Still Paddling…

Port Austin HarborOn June 13, 2009, I woke up in a tent overlooking Port Austin harbor.  The water was glass and the day was already hot. Twenty five other tents were set up around me.  The park had become a large rustic campground for kayakers from around the Midwest and Canada.  We had all come together for the 2nd Annual Port Austin Kayak Rendezvous in celebration of the Tip of the Thumb Heritage Water Trail

 At 10am, 60-70 of us gathered at the shore with our kayaks.  It was an amazing sight to watch the mass of kayakers paddle out of the harbor heading toward Point Aux Barques.

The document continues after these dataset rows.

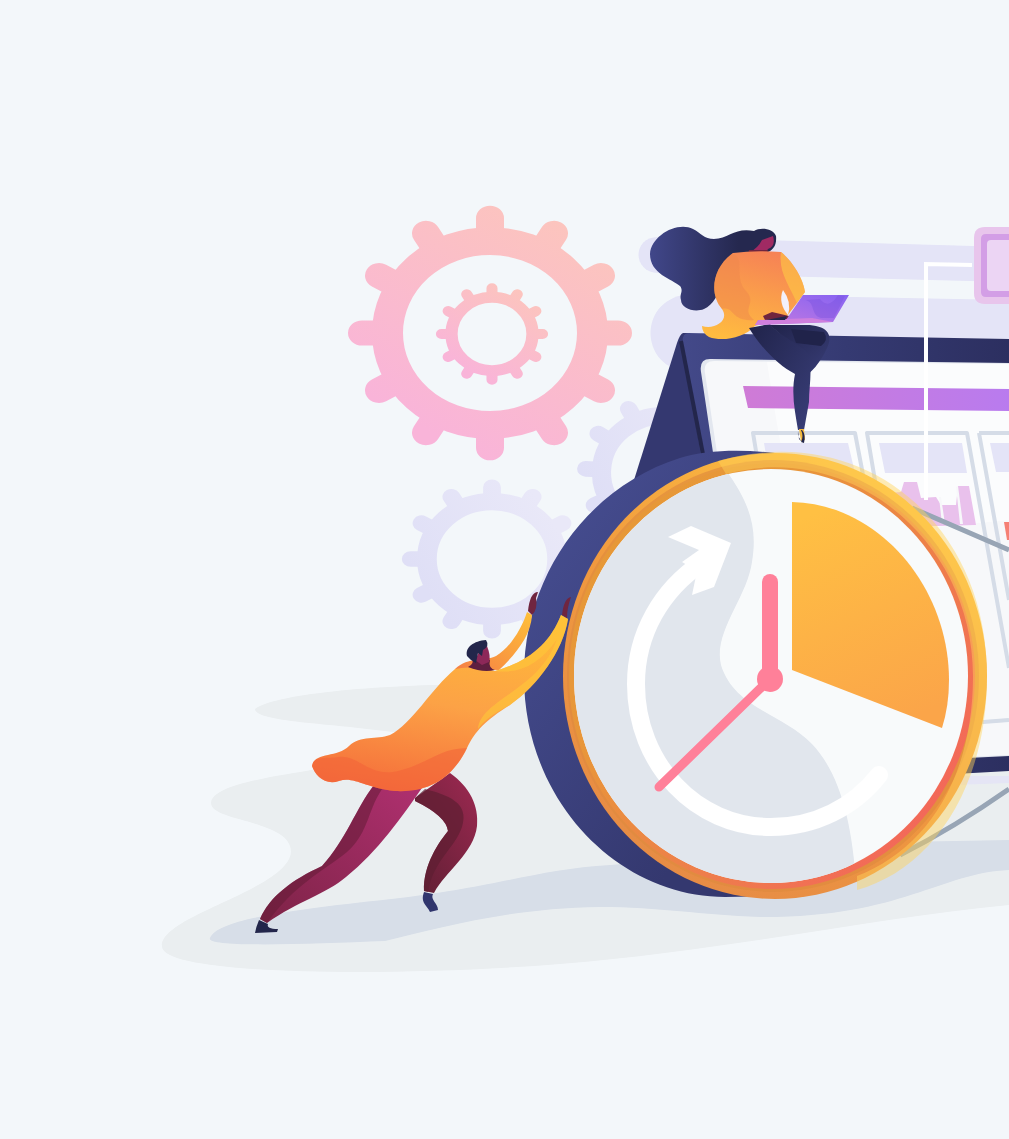
<!DOCTYPE html>
<html lang="en">
<head>
<meta charset="utf-8">
<title>Time management illustration</title>
<style>
:root{--paper:#f3f7fa;--floor:#eaeef0;--shade:#d7dee8;--lilac:#e4e4f7;--navy:#343870;--ink:#23264b;--line:#d5dce7;--panel:#f7f8fa;--steel:#98a5b5;--pink:#ff8099;--skin:#70253f;--white:#fff}
html,body{margin:0;height:100%;overflow:hidden;background:var(--paper)}
svg{display:block;width:1009px;height:1139px}
.floor{fill:var(--floor)}.shade{fill:var(--shade)}.lilac{fill:var(--lilac)}.navy{fill:var(--navy)}.ink{fill:var(--ink)}.panel{fill:var(--panel)}.skin{fill:var(--skin)}.white{fill:var(--white)}
.card{fill:none;stroke:var(--line);stroke-width:4;stroke-linejoin:round}
.stand{fill:none;stroke:var(--steel);stroke-width:5}
.guide{fill:none;stroke:var(--white);stroke-width:4}
.turn{fill:none;stroke:var(--white);stroke-width:18;stroke-linecap:round}
.hand{stroke:var(--pink);stroke-linecap:round}
</style>
</head>
<body>
<svg viewBox="0 0 1009 1139" role="img" aria-label="A man pushes a giant clock while a woman works on a laptop on top of a planning board">
<defs>
<linearGradient id="rose" gradientUnits="userSpaceOnUse" x1="-60" y1="110" x2="90" y2="-120"><stop stop-color="#f9b4d9"/><stop offset="1" stop-color="#fcc5bd"/></linearGradient>
<linearGradient id="mist" gradientUnits="userSpaceOnUse" x1="-100" y1="60" x2="100" y2="-60"><stop stop-color="#dfdff6"/><stop offset="1" stop-color="#e9e8f8"/></linearGradient>
<linearGradient id="disc" x1="0" y1=".3" x2=".5" y2="1"><stop stop-color="#444b8d"/><stop offset="1" stop-color="#34386f"/></linearGradient>
<linearGradient id="frame" x1="0" x2="1"><stop stop-color="#434989"/><stop offset=".5" stop-color="#353a72"/><stop offset="1" stop-color="#2c2f60"/></linearGradient>
<linearGradient id="header" x1="0" x2="1"><stop stop-color="#cf7bd6"/><stop offset="1" stop-color="#b97bee"/></linearGradient>
<linearGradient id="rim" x1=".2" y1="1" x2=".8" y2="0"><stop stop-color="#e58a46"/><stop offset=".5" stop-color="#f0993f"/><stop offset="1" stop-color="#ffc440"/></linearGradient>
<linearGradient id="rimInner" x1="0" y1="0" x2="1" y2=".8"><stop stop-color="#e59a36"/><stop offset=".35" stop-color="#e8963a"/><stop offset="1" stop-color="#f4645c"/></linearGradient>
<linearGradient id="slice" x1=".3" y1="0" x2=".6" y2="1"><stop stop-color="#ffc043"/><stop offset="1" stop-color="#fba549"/></linearGradient>
<linearGradient id="shirt" x1=".6" y1="0" x2=".35" y2="1"><stop stop-color="#ffb938"/><stop offset=".5" stop-color="#fca246"/><stop offset="1" stop-color="#f56f3b"/></linearGradient>
<linearGradient id="sleeve" x1="1" y1="0" x2="0" y2="1"><stop stop-color="#ffc038"/><stop offset="1" stop-color="#f57f45"/></linearGradient>
<linearGradient id="trouser" x1="1" y1="0" x2="0" y2="1"><stop stop-color="#b03070"/><stop offset="1" stop-color="#7d2346"/></linearGradient>
<linearGradient id="trouserDark" x1=".8" y1="0" x2="0" y2="1"><stop stop-color="#98284f"/><stop offset="1" stop-color="#5f1f33"/></linearGradient>
<linearGradient id="blouse" x1=".6" y1="0" x2=".3" y2="1"><stop stop-color="#f68355"/><stop offset="1" stop-color="#ffbb40"/></linearGradient>
<linearGradient id="hair" x1="0" x2="1"><stop stop-color="#41478a"/><stop offset=".7" stop-color="#25284f"/></linearGradient>
<linearGradient id="jeans" x1="0" y1="0" x2="1" y2="1"><stop stop-color="#20234a"/><stop offset="1" stop-color="#393e78"/></linearGradient>
<linearGradient id="screen" x1="0" y1="1" x2="1" y2="0"><stop stop-color="#c57ae0"/><stop offset="1" stop-color="#8663f2"/></linearGradient>
<clipPath id="faceClip"><ellipse cx="771" cy="676" rx="197" ry="207"/></clipPath>
<g id="gear" fill="none"><circle r="102.500" stroke-width="31"/><path stroke-width="28" stroke-linecap="round" d="M108 0H128M94 54L111 64M54 94L64 111M0 108V128M-54 94L-64 111M-94 54L-111 64M-108 0H-128M-94-54L-111-64M-54-94L-64-111M0-108V-128M54-94L64-111M94-54L111-64"/></g>
</defs>

<rect width="1009" height="1139" fill="#f3f7fa"/>

<g id="ground">
<path class="floor" d="M255 709C275 693 400 681 540 685L760 660H1009V905C880 917 730 950 560 964C400 977 165 976 162 947C158 916 288 890 291 852C292 820 211 822 211 803C212 785 270 777 318 769L400 733C330 723 255 722 255 709Z"/>
<path class="shade" d="M210 938C218 918 300 909 400 898C500 886 540 869 610 865L900 842L1009 840V870C940 873 900 918 760 917C700 915 660 907 600 907C510 908 440 928 385 941C310 944 205 948 210 938Z"/>
</g>

<g id="gears">
<use href="#gear" stroke="url(#rose)" transform="translate(490 333) scale(1 .897)"/>
<use href="#gear" stroke="url(#rose)" transform="translate(492 334) scale(.395 .358)"/>
<use href="#gear" stroke="url(#mist)" transform="translate(492 559) scale(.635 .56)"/>
<use href="#gear" stroke="url(#mist)" transform="translate(665 473) rotate(3) scale(.62 .56)"/>
</g>

<g id="backdrop" class="lilac">
<path d="M658 237L1009 247V282L658 273C632 272 632 237 658 237Z"/>
<path d="M692 294L1009 300V372H690C638 370 636 296 692 294Z"/>
</g>

<g id="board">
<path class="lilac" opacity=".8" d="M930 786L1009 783V776H930Z"/>
<path class="navy" d="M683 333L690 333L722 470L634 480L677 343Q680 334 683 333Z"/>
<path fill="url(#frame)" d="M688 333L1009 339V771L900 777L740 700L684 350Q680 334 688 333Z"/>
<path d="M681 341L708 480" fill="none" stroke="#23264b" stroke-width="4"/>
<path fill="#e3e7ef" d="M701 372Q699 359 710 359L1009 363V756L760 768Z"/>
<path class="panel" d="M705 373Q703 361 714 361L1009 364V755L764 766Z"/>
<path fill="#fff" opacity=".6" d="M767 362L1009 364V520L800 540Q780 450 767 362Z"/>
<path fill="url(#header)" d="M743 386L1009 389V411L748 408Z"/>
<g class="card">
<path d="M760 475L753 433H855L864 480"/>
<path d="M880 510L867 433H967L1009 668M979 433H1009M979 433L1009 600M970 723L1009 720"/>
</g>
<path class="lilac" d="M764 443H848L855 473H769ZM879 443H962L967 473H885ZM990 443H1009V472H996Z"/>
<path fill="#e9c1ec" d="M890 493L901 492L904 482H917L921 498L936 497L941 505H956L958 486H969L976 525L900 527Z"/>
<path fill="#f7f8fa" d="M939 497L942 524H945L941 497ZM956 487L960 524H963L958 486Z"/>
<path fill="#f58074" d="M1004 522H1009V540H1007Z"/>
</g>

<g id="callout">
<path fill="#e8c5ec" d="M985 227H1009V304H985Q974 304 974 293V238Q974 227 985 227Z"/>
<path fill="#d39ee6" d="M986 234H1009V297H986Q981 297 981 292V239Q981 234 986 234Z"/>
<path fill="#ecd5f4" d="M991 240H1009V291H991Q987 291 987 287V244Q987 240 991 240Z"/>
<path class="guide" d="M972 265L926 264V500"/>
</g>

<g id="supports" class="stand"><path d="M912 508L1009 550M900 855Q955 827 1009 789"/></g>

<g id="clock">
<path fill="url(#disc)" d="M775 453C740 449 705 450 680 458C590 486 524 574 524 676C524 803 620 897 725 897L775 896Z"/>
<ellipse cx="775" cy="676" rx="212" ry="223" fill="url(#rim)"/>
<ellipse cx="773" cy="676" rx="206" ry="216" fill="#df8a3e" opacity=".65"/>
<ellipse cx="772" cy="676" rx="203" ry="213" fill="url(#rimInner)"/>
<path fill="#ffd25a" opacity=".45" d="M718 461C860 420 987 520 987 676C987 790 930 870 857 890V876C925 850 973 780 973 676C973 540 850 440 726 474Z"/>
<g clip-path="url(#faceClip)">
<rect x="570" y="465" width="402" height="422" fill="#f8fafb"/>
<path fill="#e1e6ed" d="M560 455H715C745 495 759 520 752 562C747 598 713 632 721 665C734 708 783 714 812 744C843 777 854 832 857 900H560Z"/>
</g>
<path fill="url(#slice)" d="M792 502C880 504 949 588 949 680Q949 706 942 728L792 670Z"/>
<path class="turn" d="M703 562C661 590 636 634 636 684C636 764 696 827 771 827C815 827 854 807 879 775"/>
<path class="white" d="M668 537L691 526L731 543L714 587L692 595L697 571L682 562L699 550Z"/>
<g class="hand">
<path d="M770 582V679" stroke-width="16"/>
<path d="M770 679L659 787" stroke-width="9"/>
</g>
<circle cx="770" cy="679" r="13" fill="#ff8099"/>
</g>

<g id="woman">
<path fill="url(#hair)" d="M754 231C760 227 773 228 776 236C777 245 773 251 765 253L735 255C723 266 723 301 704 309C694 313 681 308 681 300C679 294 684 291 680 286C672 279 650 274 650 254C651 236 677 221 693 229C701 233 704 239 714 239C729 238 736 227 754 231Z"/>
<path fill="#a02a63" d="M762 240L773 236Q776 246 768 249L766 252L750 252Q758 248 762 240Z"/>
<path fill="#70253f" d="M749 250H768L766 254H748Z"/>
<path fill="url(#blouse)" d="M733 253Q755 250 781 252C791 260 803 277 805 292L797 303L787 316L755 326C744 338 722 342 709 337Q702 333 702 326C714 330 730 321 722 309C709 294 712 268 733 253Z"/>
<path fill="#f3f0fb" d="M783 290C779 299 782 308 788 315Q792 302 783 290Z"/>
<path fill="#f0874d" opacity=".5" d="M733 254C746 258 733 277 746 291C758 304 740 308 754 320C730 322 735 306 722 309C709 294 712 268 733 253Z"/>
<path fill="#ffca45" opacity=".6" d="M781 252C791 260 803 277 805 292L797 303C790 287 778 272 781 252Z"/>
<path fill="url(#jeans)" d="M770 325H806C826 325 834 334 827 348C820 364 810 373 806 376L800 364L805 351L786 340Z"/>
<path fill="#20234a" d="M791 329L824 332Q829 340 821 346L796 343Z"/>
<path fill="url(#jeans)" d="M749 328L770 324C780 337 801 344 808 354C813 369 809 386 809 402L804 430H798C795 411 791 394 795 374C779 366 762 349 749 328Z"/>
<path fill="#f2b83d" d="M799 429H804L805 440L801 441Z"/>
<path class="ink" d="M802 430Q806 435 804 443L801 442Q804 436 801 430ZM798 431L799 439L803 443Q797 437 798 431Z"/>
<path class="skin" d="M763 316L772 312L789 316V321L766 322Z"/>
<path fill="url(#screen)" d="M803 295L849 295L833 322L755 325L758 320H786Z"/>
<path fill="#cf7fdd" d="M755 325L759 320L812 318L833 322Z"/>
<path fill="#7950dd" opacity=".4" d="M805 300C816 302 810 315 821 318L834 318L845 296L838 295Q829 310 820 299Z"/>
<path class="ink" d="M766 320L787 316L785 320Z"/>
</g>

<g id="man">
<path fill="url(#sleeve)" d="M455 669C469 656 484 662 496 656C510 648 522 628 527 612L532 615C531 636 515 655 499 670Z"/>
<path class="skin" d="M528 611Q530 592 538 592L536 598Q538 609 532 615Z"/>
<path fill="url(#trouserDark)" d="M415 798L450 773C470 787 479 806 477 826C474 853 445 872 434 893L424 891C423 865 439 842 448 831Q446 816 415 801Z"/>
<path fill="#5f1f33" opacity=".7" d="M415 798L425 789C447 795 470 802 462 827C455 848 433 861 428 892L424 891C423 865 439 842 448 831Q446 816 415 801Z"/>
<path fill="url(#trouser)" d="M374 785H424C402 817 378 851 346 877C326 894 298 901 267 923L260 919C270 896 292 880 322 866C346 840 356 808 374 785Z"/>
<path fill="#651d37" opacity=".55" d="M374 785H385C367 808 370 832 347 852C322 872 295 884 267 923L260 919C270 896 292 880 322 866C346 840 356 808 374 785Z"/>
<path class="ink" d="M259 920L268 924Q266 929 278 929L277 932L255 933Q256 927 259 920Z"/>
<path fill="#30356d" d="M424 892L433 894C430 900 438 903 438 910L430 912C427 905 420 903 424 892Z"/>
<path fill="url(#shirt)" d="M455 669Q471 665 495 671C530 661 550 643 561 615L568 619C563 651 538 685 510 705C486 720 475 731 467 748C455 773 434 793 395 791C365 788 354 776 339 781C325 786 315 775 312 766C314 752 337 758 349 746C361 735 376 740 390 735C412 724 431 689 455 669Z"/>
<path fill="#f2633a" opacity=".55" d="M312 766C314 755 327 759 338 757C359 754 369 778 398 771C427 764 440 748 467 748C455 773 434 793 395 791C365 788 354 776 339 781C325 786 315 775 312 766Z"/>
<path fill="#ffc83a" opacity=".6" d="M495 671C530 661 550 643 561 615L568 619C563 651 538 685 510 705Q486 717 478 729C480 700 540 690 557 639C540 664 520 674 495 671Z"/>
<path class="skin" d="M562 615Q564 598 571 597Q567 608 567 618Z"/>
<path fill="#5f1f40" d="M472 655L490 660Q488 668 495 670Q483 673 468 667Q475 664 472 655Z"/>
<path fill="#8d2859" d="M481 648L487 646Q491 656 489 662L482 665L475 660Z"/>
<path class="ink" d="M467 656C465 647 474 641 486 640Q490 646 483 650L482 656L478 653L476 663Q470 660 467 656Z"/>
</g>
</svg>
</body>
</html>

Point Aux Barques is at the very tip of the thumb.  It has magnificent rock formations, sea stacks and sea caves.  It has been called a mini Pictured Rocks. Boats can’t get to it so it is a perfect kayak destination.  Along the way we told stories and shared paddling experiences.  Once at our destination we paused to enjoy the scenery and share a snack. 

Port Austin Reef LighthouseFrom there some paddlers headed out to the Port Austin Reef Lighthouse.  Others paddled back along the shore.  Some of us were treated to an eagle flying over head and a deer that meandered out of the woods.

 Later that afternoon some kayakers headed out for a short paddle to Broken Rocks.  This is an area where huge boulders were left behind by the glaciers.  Others stayed on shore and watched a kayak safety demonstration.

 That evening most of us went to dinner together at a local restaurant. After dinner, the sunset was amazing and many could not resist one last paddle for the day.  We entertained ourselves throughout the evening with contra dancing and a bon fire followed by a sound night sleep.  It was a perfect day.

Chris Boyle, member and former Vice President of the Tip of the Thumb Heritage Water Trail.   Chris is currently paddling the entire trail compiling an inventory.  He has completed ¾ of the trail as of this date.  He also owns a kayak rental shop in Port Austin that services the trail.